Fourteen police in the northern Mexican town of Allende have been arrested for their suspected role in the killings of two young women, Nuevo Leon state authorities said Wednesday.
The police had “received orders” from an organized crime gang to hand over the women, who were detained Sunday in Allende for a minor offense, the state’s Security Council spokesman, Jorge Domene, said.
The victims, 24-year-old half-sisters Katia Cavazos Castillo and Kendy Cavazos Caballero, were nieces of state Social Development Secretary Juana Aurora Cavazos.
They remained 40 minutes at the Allende jail before a criminal gang ordered the police to drop them off in the main square of the town, located 60 kilometers (37 miles) from Monterrey, Nuevo Leon’s capital.
“From that point, what we know so far is they were taken away by an organized crime gang” and their mutilated bodies turned up several hours later, Domene said.
“Municipal authorities were complicit (in their deaths) and that’s why 14 police have been arrested,” he added.
The bodies of the two women were left in plastic coffins along with a message from the criminals.
Allende is part of the citrus-growing region of Nuevo Leon that also includes the towns of Montemorelos and General Teran, an area plagued by high levels of gangland violence.
General Teran currently has no police force because all of the municipal officers resigned after their station was attacked with grenades and firearms.
The mayor’s office in Montemorelos also was targeted recently in a grenade attack.
Nuevo Leon, which borders Texas, has seen about 1,000 homicides this year, most of them connected to a brutal turf war between the Gulf and Los Zetas drug mobs.
Monterrey is home to many of Mexico’s industrial giants and long seemed to be immune to the drug war that has claimed more than 40,000 lives nationwide since December 2006, when newly inaugurated President Felipe Calderon militarized the struggle with the cartels.

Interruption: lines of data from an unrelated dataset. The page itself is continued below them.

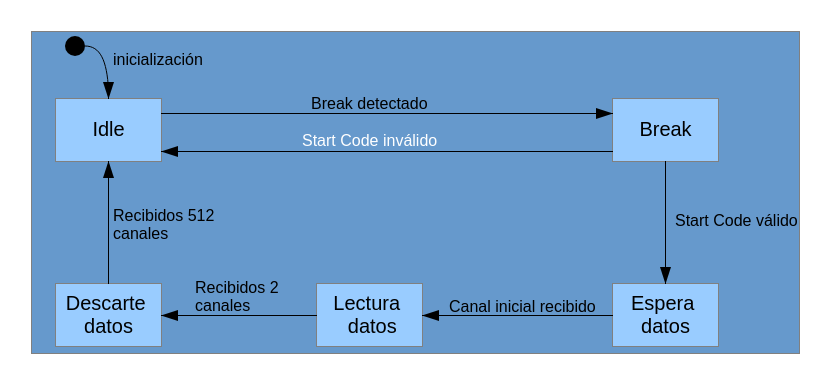
<!DOCTYPE html>
<html lang="es">
<head>
<meta charset="utf-8">
<title>Diagrama de estados</title>
<style>
:root {
  --page: #ffffff;
  --panel: #6699cc;
  --state: #99ccff;
  --border: #808080;
  --ink: #000000;
  --ink-inverse: #ffffff;
}
* { box-sizing: border-box; }
html, body { margin: 0; }
body {
  width: 833px;
  height: 386px;
  overflow: hidden;
  background: var(--page);
  color: var(--ink);
  font-family: "Liberation Sans", Arial, sans-serif;
}
.diagram { position: relative; width: 833px; height: 386px; }
.panel {
  position: absolute;
  left: 31px; top: 31px;
  width: 769px; height: 323px;
  background: var(--panel);
  border: 1px solid var(--border);
}
.transitions { position: absolute; left: 0; top: 0; }
.transitions .line { fill: none; stroke: var(--ink); stroke-width: 1; }
.state {
  position: absolute;
  display: flex;
  align-items: center;
  justify-content: center;
  width: 107px; height: 64px;
  padding-bottom: 1px;
  background: var(--state);
  border: 1px solid var(--border);
  font-size: 20px;
  line-height: 23px;
  text-align: center;
  white-space: pre;
}
.idle { left: 55px; top: 98px; }
.break { left: 612px; top: 98px; }
.discard { left: 55px; top: 283px; }
.read { left: 316px; top: 283px; }
.wait { left: 612px; top: 283px; }
.label {
  position: absolute;
  font-size: 16px;
  line-height: 18px;
  white-space: nowrap;
}
.on-init { left: 113px; top: 51px; }
.on-break { left: 311px; top: 95px; }
.on-invalid { left: 302px; top: 132px; color: var(--ink-inverse); }
.on-valid { left: 675px; top: 212px; }
.on-channel { left: 449px; top: 298px; }
.on-two { left: 195px; top: 279px; }
.on-all { left: 113px; top: 207px; }
</style>
</head>
<body>
<main class="diagram">
  <div class="panel"></div>

  <div class="state idle">Idle</div>
  <div class="state break">Break</div>
  <div class="state wait">Espera 
datos</div>
  <div class="state read">Lectura 
 datos</div>
  <div class="state discard">Descarte 
datos</div>

  <svg class="transitions" width="833" height="386" viewBox="0 0 833 386" aria-hidden="true">
    <defs>
      <marker id="arrow" markerUnits="userSpaceOnUse" markerWidth="17" markerHeight="12" refX="17" refY="6" orient="auto">
        <polygon points="0,0.5 17,6 0,11.5"/>
      </marker>
    </defs>
    <circle cx="75" cy="46" r="10"/>
    <g class="line" marker-end="url(#arrow)">
      <path d="M85 46C100 46 107 60 108.5 90V99" marker-end="url(#arrow)"/>
      <path d="M161 113.5H613" marker-end="url(#arrow)"/>
      <path d="M613 151.5H161" marker-end="url(#arrow)"/>
      <path d="M665.5 161V284" marker-end="url(#arrow)"/>
      <path d="M613 315.5H422" marker-end="url(#arrow)"/>
      <path d="M317 315.5H161" marker-end="url(#arrow)"/>
      <path d="M108.5 284V161" marker-end="url(#arrow)"/>
    </g>
  </svg>

  <span class="label on-init">inicialización</span>
  <span class="label on-break">Break detectado</span>
  <span class="label on-invalid">Start Code inválido</span>
  <span class="label on-valid">Start Code válido</span>
  <span class="label on-channel">Canal inicial recibido</span>
  <span class="label on-two">Recibidos 2<br>canales</span>
  <span class="label on-all">Recibidos 512<br>canales</span>
</main>
</body>
</html>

But that metropolis and its suburbs have been battered by a wave of drug-related violence since March 2010.